In the 25 years since Mongolia joined the World Bank, 2012 stands out for several reasons. Starting with politics: 2012 was an electoral year that produced its fair share of surprises. The main issue at stake was for Mongolians to decide if and how they wanted to use the country's mining wealth for its development. Politicians appealed to Mongolians' love for their country, its nature, its grand history, and its fighting spirit. While Oyu Tolgoi and Tavan Tolgoi monopolized the headlines, the issue was much deeper: what does it mean to be Mongolian in today's globalizing world?

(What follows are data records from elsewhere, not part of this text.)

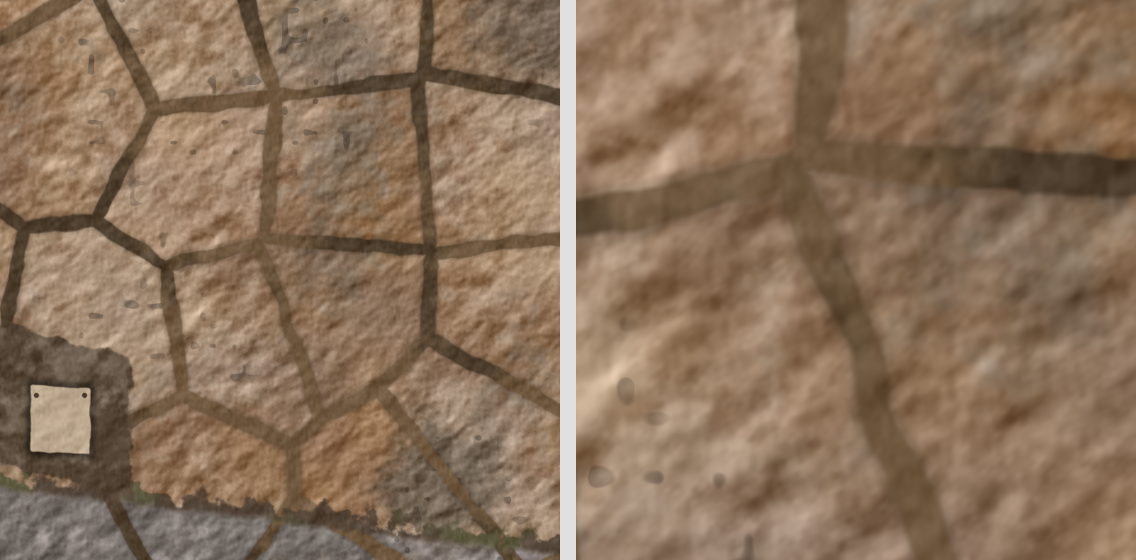
Left, the full canvas; right, a detail of the centre.
A Shadertoy shader for this texture:

```glsl
// Weathered sandstone wall with straight dark joints, a mortar patch holding a pale plate, and a grey footing.

vec2 hash22(vec2 p) {
    vec3 h = fract(p.xyx * vec3(0.1031, 0.1030, 0.0973));
    h += dot(h, h.yzx + 33.33);
    return fract((h.xx + h.yz) * h.zy);
}

float noise(vec2 p) {
    vec2 i = floor(p), f = fract(p);
    f = f * f * (3.0 - 2.0 * f);
    return mix(mix(hash22(i).x, hash22(i + vec2(1, 0)).x, f.x),
               mix(hash22(i + vec2(0, 1)).x, hash22(i + vec2(1, 1)).x, f.x), f.y);
}

float fbm(vec2 p) {
    float sum = 0.0, amp = 0.5;
    for (int i = 0; i < 4; i++) {
        sum += amp * noise(p);
        p = mat2(1.6, 1.2, -1.2, 1.6) * p + 7.3;
        amp *= 0.5;
    }
    return sum;
}

float box(vec2 p, vec2 halfSize) {
    vec2 d = abs(p) - halfSize;
    return length(max(d, 0.0)) + min(max(d.x, d.y), 0.0);
}

vec2 cellCenter(vec2 cell) {
    return cell + 0.5 + 0.82 * (hash22(cell + 11.0) - 0.5);
}

// Returns the distance to the nearest joint and the id of the stone
vec3 stones(vec2 p) {
    vec2 base = floor(p), nearest = base;
    float best = 1e3, edge = 1e3;
    for (int y = -1; y <= 1; y++)
    for (int x = -1; x <= 1; x++) {
        vec2 cell = base + vec2(x, y);
        float d = length(cellCenter(cell) - p);
        if (d < best) { best = d; nearest = cell; }
    }
    vec2 a = cellCenter(nearest);
    for (int y = -2; y <= 2; y++)
    for (int x = -2; x <= 2; x++) {
        vec2 cell = nearest + vec2(x, y);
        if (x == 0 && y == 0) continue;
        vec2 b = cellCenter(cell);
        edge = min(edge, dot(0.5 * (a + b) - p, normalize(b - a)));
    }
    return vec3(edge, nearest);
}

// Chipped relief, drawn out along a rising diagonal
float relief(vec2 p) {
    return fbm(vec2(dot(p, vec2(0.8, 0.6)) * 22.0, dot(p, vec2(-0.6, 0.8)) * 38.0));
}

void mainImage(out vec4 fragColor, in vec2 fragCoord) {
    vec2 p = fragCoord / iResolution.y;
    float rough = fbm(p * 38.0) - 0.47;
    float broad = fbm(p * 5.0 + 3.0);
    float chips = relief(p) - relief(p + vec2(-0.005, 0.006));
    float grain = noise(p * vec2(230.0, 120.0)) - 0.5;

    // Stone faces
    vec2 wobble = 0.007 * (vec2(noise(p * 24.0), noise(p * 24.0 + 50.0)) - 0.5);
    vec3 cell = stones((p + wobble) * 3.4 + vec2(2.3, 5.1));
    float jointDist = cell.x / 3.4;
    vec2 tint = hash22(cell.yz + 4.0);
    float tone = broad + 0.3 * (tint.x - 0.5) + 0.5 * rough;
    vec3 color = mix(vec3(0.56, 0.44, 0.335), vec3(0.66, 0.56, 0.465), smoothstep(0.28, 0.58, tone));
    color += (tint.y - 0.5) * vec3(0.02, -0.01, -0.035);
    color += vec3(0.03, 0.01, -0.03) * (noise(p * 9.0 + 20.0) - 0.5);

    // Grey footing below a sloping line
    float footLine = p.y - 0.15 + 0.12 * p.x + 0.05 * rough;
    float footing = 1.0 - smoothstep(-0.012, 0.006, footLine);
    vec3 footColor = mix(vec3(0.46, 0.43, 0.41), vec3(0.60, 0.56, 0.55), smoothstep(0.3, 0.6, tone));
    color = mix(color, footColor, footing);

    // Weather stains
    float stain = 0.65 * smoothstep(0.56, 0.78, fbm(p * 3.2 + 31.0) + 0.3 * rough);
    float damp = length((p - vec2(0.79, 0.13)) * vec2(1.0, 0.85));
    stain = max(stain, 0.85 * (1.0 - smoothstep(0.05, 0.15, damp + 0.12 * rough)));
    float soot = length((p - vec2(0.98, 0.96)) * vec2(0.8, 1.0));
    stain = max(stain, 0.75 * (1.0 - smoothstep(0.04, 0.17, soot + 0.15 * rough)));
    color = mix(color, vec3(0.41, 0.36, 0.305), stain);
    color += chips * 0.55 + rough * 0.08;

    // Small pits
    float pits = smoothstep(0.79, 0.87, noise(p * 55.0 + 9.0)) * smoothstep(0.48, 0.62, broad);
    color *= 1.0 - 0.25 * pits;

    // Recessed mortar joints
    float halfWidth = 0.0115 + 0.006 * (noise(p * 7.0 + 70.0) - 0.5) + 0.008 * rough;
    float joint = 1.0 - smoothstep(-0.002, 0.003, jointDist - halfWidth);
    vec3 mortar = mix(vec3(0.30, 0.24, 0.175), vec3(0.43, 0.34, 0.24),
                      smoothstep(0.3, 0.65, noise(p * 6.0 + 40.0) + 0.5 * rough));
    mortar += chips * 0.25 + 0.05 * rough;
    color *= 1.0 - 0.12 * (1.0 - smoothstep(0.0, 0.009, jointDist - halfWidth));
    color = mix(color, mortar, joint);

    // Ragged mossy seam above the footing
    float seam = 1.0 - smoothstep(0.006, 0.022, abs(footLine + 0.008) + 0.035 * rough);
    float moss = smoothstep(0.4, 0.65, noise(p * 8.0 + 15.0));
    color = mix(color, mix(vec3(0.31, 0.25, 0.20), vec3(0.35, 0.34, 0.23), moss) + 0.2 * chips, 0.9 * seam);

    // Mortar patch and its plate
    vec2 q = p - vec2(0.108, 0.25);
    float patchDist = box(q + vec2(0.0, 0.25 * q.x - 0.02), vec2(0.125, 0.125)) + 0.025 * rough;
    vec3 patchColor = mix(vec3(0.32, 0.26, 0.20), vec3(0.44, 0.38, 0.32), smoothstep(0.3, 0.65, broad + rough));
    color = mix(color, patchColor + 0.3 * chips, 1.0 - smoothstep(-0.004, 0.004, patchDist));
    float plate = box(q + vec2(0.0, 0.06 * q.x), vec2(0.049, 0.055)) - 0.004 + 0.006 * rough;
    color *= 1.0 - 0.4 * (1.0 - smoothstep(0.0, 0.016, plate));
    color = mix(color, vec3(0.74, 0.66, 0.56) + 0.3 * chips, 1.0 - smoothstep(-0.002, 0.002, plate));
    float screws = length(vec2(abs(q.x) - 0.043, q.y - 0.044));
    color = mix(color, vec3(0.28, 0.22, 0.17), 1.0 - smoothstep(0.003, 0.006, screws));

    fragColor = vec4(clamp(color + 0.05 * grain, 0.0, 1.0), 1.0);
}
```
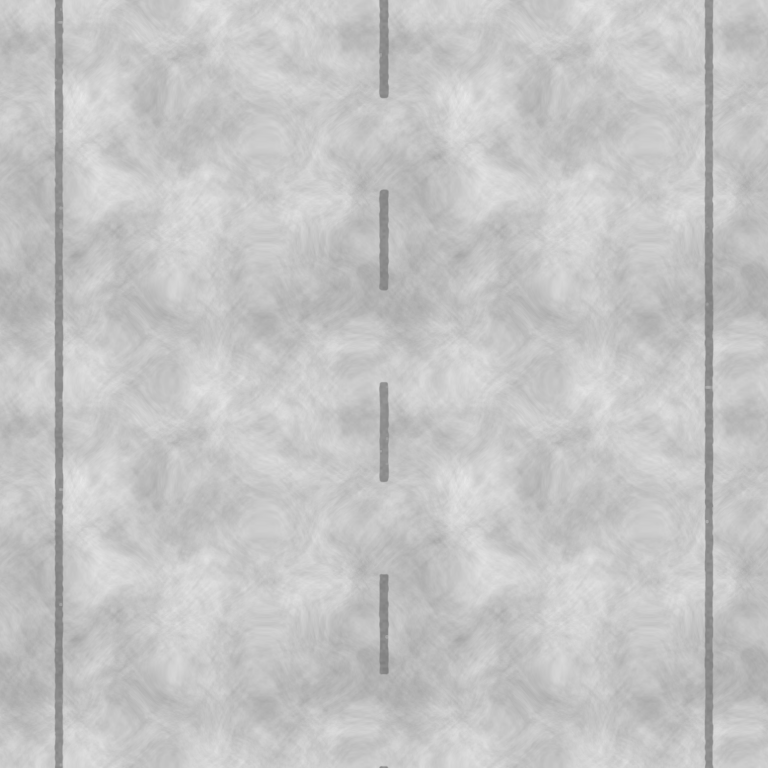
Reproduce this pattern procedurally as a WebGL 1 fragment shader.

```glsl
precision highp float;

uniform vec2 u_resolution;

#define TILES 2.0
#define BASE_TONE 0.785
#define CONTRAST 0.42
#define FIBRE_STRENGTH 0.045
#define LINE_TONE 0.555
#define EDGE_LINE_X 0.0768
#define EDGE_HALF_WIDTH 0.0051
#define DASH_HALF_SIZE vec2(0.0057, 0.0651)
#define DASH_PERIOD 0.25
#define DASH_CENTRE_Y 0.1875
#define SEED 17.0

float hash(vec2 p) {
    vec3 q = fract(vec3(p.xyx) * 0.1031 + SEED * 0.013);
    q += dot(q, q.yzx + 33.33);
    return fract((q.x + q.y) * q.z);
}

// Value noise that wraps after "period" cells
float wrappedNoise(vec2 p, vec2 period) {
    vec2 cell = floor(p);
    vec2 f = p - cell;
    f = f * f * f * (f * (f * 6.0 - 15.0) + 10.0);
    vec2 lo = mod(cell, period);
    vec2 hi = mod(cell + 1.0, period);
    return mix(mix(hash(lo), hash(vec2(hi.x, lo.y)), f.x),
               mix(hash(vec2(lo.x, hi.y)), hash(hi), f.x), f.y);
}

// Layered clouds from broad blotches down to fine grain
float clouds(vec2 p) {
    float sum = 0.0;
    float total = 0.0;
    float weight = 1.0;
    float cells = 4.0;
    for (int i = 0; i < 7; i++) {
        vec2 shift = vec2(0.37, 0.61) * float(i);
        sum += weight * wrappedNoise((p + shift) * cells, vec2(cells));
        total += weight;
        weight *= 0.7;
        cells *= 2.0;
    }
    return sum / total;
}

// Faint crossing diagonal streaks
float fibres(vec2 p) {
    vec2 diagonal = vec2(p.x + p.y, p.y - p.x);
    vec2 stretch = vec2(14.0, 90.0);
    float rising = wrappedNoise(diagonal * stretch, stretch);
    float falling = wrappedNoise(diagonal * stretch.yx, stretch.yx);
    return 0.5 * (rising + falling) - 0.5;
}

float concrete(vec2 uv) {
    vec2 p = fract(uv * TILES);
    vec2 warp = vec2(wrappedNoise(p * 8.0, vec2(8.0)),
                     wrappedNoise(p * 8.0 + 3.5, vec2(8.0))) - 0.5;
    vec2 q = p + 0.07 * warp;
    return BASE_TONE + CONTRAST * (clouds(q) - 0.5) + FIBRE_STRENGTH * fibres(q);
}

float roundedBox(vec2 p, vec2 halfSize, float radius) {
    vec2 d = abs(p) - halfSize + radius;
    return length(max(d, 0.0)) + min(max(d.x, d.y), 0.0) - radius;
}

// Signed distance to both side lines and the centre dashes
float markings(vec2 uv) {
    float sides = abs(abs(uv.x - 0.5) - (0.5 - EDGE_LINE_X)) - EDGE_HALF_WIDTH;
    float y = fract((uv.y - DASH_CENTRE_Y) / DASH_PERIOD + 0.5) - 0.5;
    float dash = roundedBox(vec2(uv.x - 0.5, y * DASH_PERIOD), DASH_HALF_SIZE, 0.003);
    return min(sides, dash);
}

void main() {
    vec2 uv = gl_FragCoord.xy / u_resolution;
    float pixel = 1.0 / min(u_resolution.x, u_resolution.y);
    float ground = concrete(uv);

    // Slightly ragged edges
    float ragged = wrappedNoise(uv * 150.0, vec2(150.0)) - 0.5;
    float coverage = 1.0 - smoothstep(-pixel, pixel, markings(uv) + 0.0014 * ragged);

    // Slow fading, fine grain and rare pale chips along the lines
    float fade = wrappedNoise(uv * vec2(7.0, 5.0), vec2(7.0, 5.0)) - 0.5;
    float grain = wrappedNoise(uv * 256.0, vec2(256.0)) - 0.5;
    float chips = smoothstep(0.86, 0.98, wrappedNoise(uv * 120.0 + 0.5, vec2(120.0)));
    float paint = LINE_TONE + 0.05 * fade + 0.05 * grain + 0.2 * (ground - BASE_TONE);
    paint = mix(paint, ground, 0.45 * chips);

    gl_FragColor = vec4(vec3(mix(ground, paint, coverage)), 1.0);
}
```
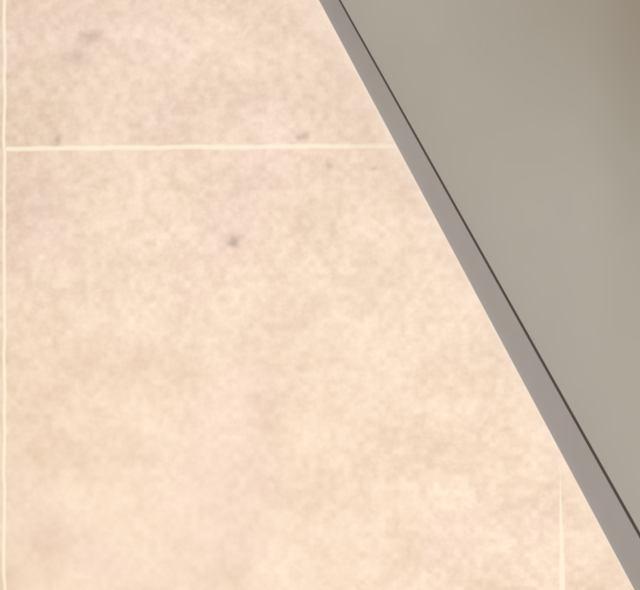
This texture is drawn by a WebGL 1 fragment shader. Its source:

```glsl
precision highp float;
// Warm mottled stone tiles with pale grout, cut by a slanted grey panel and its dark seam.
uniform vec2 u_resolution;

#define STONE_TOP vec3(0.945, 0.850, 0.765)
#define STONE_BOTTOM vec3(0.972, 0.872, 0.775)
#define GROUT vec3(1.0, 0.955, 0.855)
#define STAIN vec3(0.66, 0.58, 0.52)
#define PANEL vec3(0.690, 0.668, 0.618)
#define PANEL_WARM vec3(0.600, 0.550, 0.490)
#define TRIM vec3(0.632, 0.598, 0.568)
#define SEAM vec3(0.27, 0.25, 0.22)
#define STONE_EDGE vec2(0.5405, 0.5350)
#define SEAM_EDGE vec2(0.5755, 0.5610)
#define GRAIN 0.105
#define MOTTLE 0.085

float hash(vec2 p) {
  vec3 q = fract(vec3(p.xyx) * 0.1031);
  q += dot(q, q.yzx + 33.33);
  return fract((q.x + q.y) * q.z);
}

float noise(vec2 p) {
  vec2 cell = floor(p), f = fract(p);
  f = f * f * (3.0 - 2.0 * f);
  float low = mix(hash(cell), hash(cell + vec2(1.0, 0.0)), f.x);
  float high = mix(hash(cell + vec2(0.0, 1.0)), hash(cell + 1.0), f.x);
  return mix(low, high, f.y);
}

float fbm(vec2 p) {
  float sum = 0.0, weight = 0.5;
  for (int i = 0; i < 4; i++) {
    sum += weight * noise(p);
    p = mat2(1.6, 1.2, -1.2, 1.6) * p + 7.3;
    weight *= 0.5;
  }
  return sum / 0.9375;
}

// Signed distance to a slanted line, positive on its right; t runs down from the top.
float slantDistance(float x, float t, vec2 line) {
  return (x - line.x - line.y * t) / sqrt(1.0 + line.y * line.y);
}

float stain(vec2 p, vec2 center, float radius) {
  vec2 wobble = vec2(noise(p * 75.0), noise(p * 75.0 + 31.0)) - 0.5;
  vec2 d = (p - center + wobble * radius * 1.2) / radius;
  return exp(-dot(d, d));
}

float groutLine(float d, float halfWidth, float soft) {
  return 1.0 - smoothstep(halfWidth - soft, halfWidth + soft, abs(d));
}

vec3 stoneColor(vec2 p, float t, float edge) {
  vec3 color = mix(STONE_TOP, STONE_BOTTOM, smoothstep(0.1, 0.75, t));

  // Cloudy mottling, then fine grain that fades toward the lower left
  float cloud = fbm(p * 13.0) - 0.5;
  float grain = fbm(p * 85.0 + 19.0) - 0.5;
  float smoothArea = smoothstep(0.35, 1.0, t) * (1.0 - smoothstep(0.3, 0.85, p.x));
  color += vec3(0.85, 1.0, 1.08) * (cloud * MOTTLE + grain * GRAIN * mix(1.0, 0.5, smoothArea));
  color += vec3(0.0, -0.006, 0.008) * smoothstep(0.55, 0.75, fbm(p * 5.0 + 3.0));
  color -= vec3(0.035, 0.04, 0.045) * exp(-p.x * 11.0);
  color += 0.018 * stain(p, vec2(0.47, 0.57), 0.07);

  // Worn grey marks
  float marks = 0.38 * stain(p, vec2(0.150, 0.938), 0.014);
  marks += 0.24 * stain(p, vec2(0.126, 0.908), 0.018);
  marks += 0.45 * stain(p, vec2(0.096, 0.763), 0.009);
  marks += 0.58 * stain(p, vec2(0.398, 0.595), 0.011);
  marks += 0.36 * stain(p, vec2(0.513, 0.769), 0.009);
  marks += 0.32 * stain(p, vec2(0.559, 0.722), 0.008);
  marks += 0.32 * stain(p, vec2(0.632, 0.714), 0.006);
  marks += 0.14 * stain(p, vec2(0.070, 0.650), 0.030);
  color = mix(color, STAIN, clamp(marks, 0.0, 0.7));

  // Grout: long vertical, horizontal, and a short tapered joint
  float wobble = (noise(p * 30.0) - 0.5) * 0.003;
  float leftJoint = groutLine(p.x - 0.0075 + wobble, 0.0026, 0.0024);
  float level = 0.7475 + 0.0085 * p.x;
  float crossJoint = groutLine(p.y - level + wobble, 0.0038, 0.0030) * smoothstep(0.004, 0.012, p.x);
  crossJoint *= mix(1.0, 0.65, smoothstep(0.53, 0.62, p.x));
  float taper = smoothstep(0.81, 1.0, t);
  float shortJoint = groutLine(p.x - 0.950 - 0.003 * taper + wobble * 0.4, 0.0012 + 0.0036 * taper, 0.0020);
  shortJoint *= smoothstep(0.77, 0.86, t);
  color = mix(color, GROUT, 0.85 * max(leftJoint, max(crossJoint, shortJoint)));

  // Pale bevel beside the trim
  color = mix(color, vec3(0.94, 0.88, 0.82), 0.45 * exp(edge * 45.0) * (1.0 - 0.5 * t));
  return mix(color, vec3(0.99, 0.93, 0.86), 0.55 * exp(edge * 350.0));
}

vec3 panelColor(vec2 p, float t, float seam) {
  float warm = smoothstep(0.55, 1.15, p.x) * (1.0 - smoothstep(-0.12, 0.42, t));
  vec3 color = mix(PANEL, PANEL_WARM, 0.85 * warm);
  color -= 0.035 * exp(-seam * 14.0) * (1.0 - 0.5 * t);
  color -= vec3(0.03, 0.035, 0.04) * smoothstep(0.98, 1.09, p.x) * (1.0 - smoothstep(0.2, 0.75, t));
  return color + 0.010 * (fbm(p * 22.0) - 0.5);
}

void main() {
  vec2 p = gl_FragCoord.xy / u_resolution.y;
  float t = 1.0 - p.y, pixel = 1.0 / u_resolution.y;
  float edge = slantDistance(p.x, t, STONE_EDGE);
  float seam = slantDistance(p.x, t, SEAM_EDGE);

  vec3 trim = TRIM + 0.012 * (fbm(p * 40.0) - 0.5);
  trim -= 0.025 * (1.0 - smoothstep(0.0, 0.25, t));
  trim += 0.03 * exp(-max(edge, 0.0) * 180.0);

  vec3 color = mix(stoneColor(p, t, min(edge, 0.0)), trim, smoothstep(-pixel, pixel, edge));
  color = mix(color, panelColor(p, t, max(seam, 0.0)), smoothstep(-pixel, pixel, seam));
  color = mix(color, SEAM, 0.9 * groutLine(seam, mix(0.0014, 0.0026, t), pixel));
  gl_FragColor = vec4(clamp(color, 0.0, 1.0), 1.0);
}
```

For an outside observer like me—I was in my second year as the World Bank’s Country Manager for Mongolia at the time—it was fantastic to see democracy at work: the spirit of 1990 that I had read about and seen in pictures at the National Museum was still alive! The more experienced observers were puzzled: many Mongolians told me that for the first time since 1990, they were unable to forecast the outcome of those elections. A few did predict the outcome, of course: the Democratic Party won the largest share of seats and opted to form a coalition with the MPRP and the Civil Will-Green Party.
At the World Bank, we also had a leadership change: Mr. Jim Yong Kim, until then President of Dartmouth College and co-founder of Partners in Health, replaced Mr. Robert Zoellick at the helm of the World Bank Group in July 2012.